> [Task instructions]: Find the lines below that contain the string "GetCurrentFiber". Copy each one.
** Provided information follows **
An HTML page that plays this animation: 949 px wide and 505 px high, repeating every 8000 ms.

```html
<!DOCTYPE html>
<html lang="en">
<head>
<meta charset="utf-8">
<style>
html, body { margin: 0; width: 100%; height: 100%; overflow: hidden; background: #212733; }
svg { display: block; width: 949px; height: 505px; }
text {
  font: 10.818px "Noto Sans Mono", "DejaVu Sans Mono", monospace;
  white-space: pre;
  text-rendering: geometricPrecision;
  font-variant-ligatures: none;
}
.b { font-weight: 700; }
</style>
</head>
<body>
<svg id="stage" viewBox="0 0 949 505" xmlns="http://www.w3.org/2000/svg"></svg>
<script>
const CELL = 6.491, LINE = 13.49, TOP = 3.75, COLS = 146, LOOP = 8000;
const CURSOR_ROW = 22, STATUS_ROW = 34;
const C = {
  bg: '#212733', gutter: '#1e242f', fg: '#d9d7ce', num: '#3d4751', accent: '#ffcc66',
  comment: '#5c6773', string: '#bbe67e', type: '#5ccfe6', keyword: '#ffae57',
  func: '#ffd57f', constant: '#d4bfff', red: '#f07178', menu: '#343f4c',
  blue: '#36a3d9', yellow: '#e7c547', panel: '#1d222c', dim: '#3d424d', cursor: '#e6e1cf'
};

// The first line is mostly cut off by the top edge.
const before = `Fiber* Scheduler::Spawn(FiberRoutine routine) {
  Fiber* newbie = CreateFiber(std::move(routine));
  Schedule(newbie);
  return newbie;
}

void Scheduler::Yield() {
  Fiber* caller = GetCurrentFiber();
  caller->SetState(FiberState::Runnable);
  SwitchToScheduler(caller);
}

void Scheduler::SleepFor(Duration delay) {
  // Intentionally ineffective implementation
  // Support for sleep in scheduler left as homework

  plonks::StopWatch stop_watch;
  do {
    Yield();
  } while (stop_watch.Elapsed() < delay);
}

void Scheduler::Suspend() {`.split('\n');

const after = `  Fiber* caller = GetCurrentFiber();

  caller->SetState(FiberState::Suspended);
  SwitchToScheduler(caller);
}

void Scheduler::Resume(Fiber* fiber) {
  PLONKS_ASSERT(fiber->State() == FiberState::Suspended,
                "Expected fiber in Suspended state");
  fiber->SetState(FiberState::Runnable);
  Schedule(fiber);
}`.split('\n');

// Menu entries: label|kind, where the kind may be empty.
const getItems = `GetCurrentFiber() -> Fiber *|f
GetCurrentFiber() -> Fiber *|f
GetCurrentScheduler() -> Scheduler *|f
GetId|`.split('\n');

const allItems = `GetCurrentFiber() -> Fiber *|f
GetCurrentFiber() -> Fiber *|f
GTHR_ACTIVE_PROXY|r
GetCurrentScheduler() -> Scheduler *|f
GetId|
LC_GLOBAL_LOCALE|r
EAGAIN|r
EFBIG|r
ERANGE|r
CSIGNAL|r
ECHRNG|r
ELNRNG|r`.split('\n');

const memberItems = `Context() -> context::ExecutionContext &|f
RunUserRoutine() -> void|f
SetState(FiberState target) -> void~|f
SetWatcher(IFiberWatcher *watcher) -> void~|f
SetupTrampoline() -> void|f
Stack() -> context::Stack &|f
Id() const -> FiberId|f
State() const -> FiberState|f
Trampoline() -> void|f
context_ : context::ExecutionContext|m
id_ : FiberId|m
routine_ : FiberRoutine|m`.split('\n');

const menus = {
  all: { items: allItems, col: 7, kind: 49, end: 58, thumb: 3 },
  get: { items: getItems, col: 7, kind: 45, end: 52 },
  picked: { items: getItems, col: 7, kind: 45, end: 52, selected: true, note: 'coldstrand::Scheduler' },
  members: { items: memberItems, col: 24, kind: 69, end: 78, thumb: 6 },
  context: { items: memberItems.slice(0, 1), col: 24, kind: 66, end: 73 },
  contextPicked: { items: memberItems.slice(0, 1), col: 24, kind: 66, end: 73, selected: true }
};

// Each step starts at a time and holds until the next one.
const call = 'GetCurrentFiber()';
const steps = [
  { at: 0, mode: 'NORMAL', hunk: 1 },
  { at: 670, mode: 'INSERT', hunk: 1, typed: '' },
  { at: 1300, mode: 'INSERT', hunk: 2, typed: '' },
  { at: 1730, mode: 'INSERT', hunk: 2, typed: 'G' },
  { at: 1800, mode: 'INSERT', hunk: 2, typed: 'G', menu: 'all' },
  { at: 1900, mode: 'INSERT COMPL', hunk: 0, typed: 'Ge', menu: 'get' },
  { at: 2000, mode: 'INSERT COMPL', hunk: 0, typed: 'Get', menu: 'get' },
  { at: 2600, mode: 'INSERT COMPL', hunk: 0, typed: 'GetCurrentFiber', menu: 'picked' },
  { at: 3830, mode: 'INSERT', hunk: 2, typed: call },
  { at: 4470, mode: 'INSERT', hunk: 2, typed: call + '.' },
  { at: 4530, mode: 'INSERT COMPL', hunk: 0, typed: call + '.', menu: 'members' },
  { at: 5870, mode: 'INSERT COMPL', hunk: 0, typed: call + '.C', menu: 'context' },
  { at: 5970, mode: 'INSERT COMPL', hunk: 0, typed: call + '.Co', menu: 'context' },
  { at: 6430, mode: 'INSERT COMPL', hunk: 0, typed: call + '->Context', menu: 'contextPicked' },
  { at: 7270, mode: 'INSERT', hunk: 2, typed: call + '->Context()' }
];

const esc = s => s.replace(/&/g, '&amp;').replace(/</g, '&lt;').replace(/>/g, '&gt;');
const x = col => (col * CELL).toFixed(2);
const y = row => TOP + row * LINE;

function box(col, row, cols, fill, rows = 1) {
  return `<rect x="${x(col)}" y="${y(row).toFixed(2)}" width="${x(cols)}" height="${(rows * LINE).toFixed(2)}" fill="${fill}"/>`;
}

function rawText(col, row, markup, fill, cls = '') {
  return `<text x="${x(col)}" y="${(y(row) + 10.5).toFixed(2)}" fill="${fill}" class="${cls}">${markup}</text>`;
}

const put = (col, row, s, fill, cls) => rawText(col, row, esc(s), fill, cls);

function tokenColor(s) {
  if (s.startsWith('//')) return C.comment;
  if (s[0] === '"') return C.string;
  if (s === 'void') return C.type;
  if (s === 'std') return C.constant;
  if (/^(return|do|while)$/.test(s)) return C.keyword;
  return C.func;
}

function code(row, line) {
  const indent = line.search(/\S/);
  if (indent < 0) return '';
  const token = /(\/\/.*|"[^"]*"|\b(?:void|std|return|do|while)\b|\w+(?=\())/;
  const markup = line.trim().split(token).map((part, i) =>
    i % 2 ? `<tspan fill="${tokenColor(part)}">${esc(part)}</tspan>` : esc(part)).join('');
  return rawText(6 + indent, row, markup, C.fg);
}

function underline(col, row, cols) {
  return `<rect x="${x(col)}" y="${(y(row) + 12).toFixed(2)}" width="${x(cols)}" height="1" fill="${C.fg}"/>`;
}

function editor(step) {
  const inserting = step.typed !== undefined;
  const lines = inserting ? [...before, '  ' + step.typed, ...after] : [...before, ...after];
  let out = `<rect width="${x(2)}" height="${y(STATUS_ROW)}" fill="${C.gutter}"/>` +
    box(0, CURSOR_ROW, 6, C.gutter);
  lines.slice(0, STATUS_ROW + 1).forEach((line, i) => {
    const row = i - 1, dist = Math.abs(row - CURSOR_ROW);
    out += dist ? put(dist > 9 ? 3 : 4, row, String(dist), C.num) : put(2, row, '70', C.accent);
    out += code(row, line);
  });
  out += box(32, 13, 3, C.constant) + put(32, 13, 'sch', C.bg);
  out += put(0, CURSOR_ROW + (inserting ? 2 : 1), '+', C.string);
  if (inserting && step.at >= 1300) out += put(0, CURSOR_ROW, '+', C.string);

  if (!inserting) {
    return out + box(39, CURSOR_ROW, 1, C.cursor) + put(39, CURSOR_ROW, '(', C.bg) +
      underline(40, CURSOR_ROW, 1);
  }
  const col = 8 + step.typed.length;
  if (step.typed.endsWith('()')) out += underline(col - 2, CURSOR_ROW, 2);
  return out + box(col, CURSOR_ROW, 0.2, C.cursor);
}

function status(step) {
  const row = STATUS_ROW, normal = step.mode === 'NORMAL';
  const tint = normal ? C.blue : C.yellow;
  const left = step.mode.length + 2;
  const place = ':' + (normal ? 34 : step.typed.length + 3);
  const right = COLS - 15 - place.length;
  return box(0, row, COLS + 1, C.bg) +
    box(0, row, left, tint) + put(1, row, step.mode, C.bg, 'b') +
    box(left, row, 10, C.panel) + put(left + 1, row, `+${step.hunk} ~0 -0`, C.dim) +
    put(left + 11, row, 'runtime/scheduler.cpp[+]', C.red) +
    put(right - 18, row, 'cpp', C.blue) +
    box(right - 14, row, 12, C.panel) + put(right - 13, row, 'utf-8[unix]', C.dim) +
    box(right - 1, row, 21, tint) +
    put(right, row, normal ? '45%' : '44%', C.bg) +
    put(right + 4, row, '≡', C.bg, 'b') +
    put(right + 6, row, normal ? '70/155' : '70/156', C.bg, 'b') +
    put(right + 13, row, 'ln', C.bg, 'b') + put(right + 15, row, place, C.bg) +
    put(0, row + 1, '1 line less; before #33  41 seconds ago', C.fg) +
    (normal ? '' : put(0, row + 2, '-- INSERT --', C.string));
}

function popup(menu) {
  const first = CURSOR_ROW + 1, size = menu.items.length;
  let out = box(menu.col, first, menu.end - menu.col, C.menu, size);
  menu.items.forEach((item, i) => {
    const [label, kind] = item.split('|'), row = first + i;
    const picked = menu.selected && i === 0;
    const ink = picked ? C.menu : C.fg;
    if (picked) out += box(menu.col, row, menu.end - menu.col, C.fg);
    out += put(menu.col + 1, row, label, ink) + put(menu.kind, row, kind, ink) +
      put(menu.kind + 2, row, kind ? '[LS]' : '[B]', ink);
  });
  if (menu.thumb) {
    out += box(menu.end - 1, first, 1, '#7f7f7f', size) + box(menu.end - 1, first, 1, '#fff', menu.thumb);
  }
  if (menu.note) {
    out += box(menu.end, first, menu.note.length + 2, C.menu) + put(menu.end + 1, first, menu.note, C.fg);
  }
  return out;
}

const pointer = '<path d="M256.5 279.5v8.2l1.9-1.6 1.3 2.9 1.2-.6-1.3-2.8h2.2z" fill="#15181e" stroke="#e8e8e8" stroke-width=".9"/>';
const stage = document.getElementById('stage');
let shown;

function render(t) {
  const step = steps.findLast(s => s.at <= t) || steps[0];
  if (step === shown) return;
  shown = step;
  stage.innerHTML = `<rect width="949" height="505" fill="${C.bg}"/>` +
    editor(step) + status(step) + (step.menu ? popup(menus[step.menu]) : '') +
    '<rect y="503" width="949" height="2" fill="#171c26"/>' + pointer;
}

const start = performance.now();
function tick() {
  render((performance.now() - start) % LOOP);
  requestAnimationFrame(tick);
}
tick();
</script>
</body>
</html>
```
** End of Provided information **
> [Written answer]:
  Fiber* caller = GetCurrentFiber();
const after = `  Fiber* caller = GetCurrentFiber();
const getItems = `GetCurrentFiber() -> Fiber *|f
GetCurrentFiber() -> Fiber *|f
const allItems = `GetCurrentFiber() -> Fiber *|f
GetCurrentFiber() -> Fiber *|f
const call = 'GetCurrentFiber()';
  { at: 2600, mode: 'INSERT COMPL', hunk: 0, typed: 'GetCurrentFiber', menu: 'picked' },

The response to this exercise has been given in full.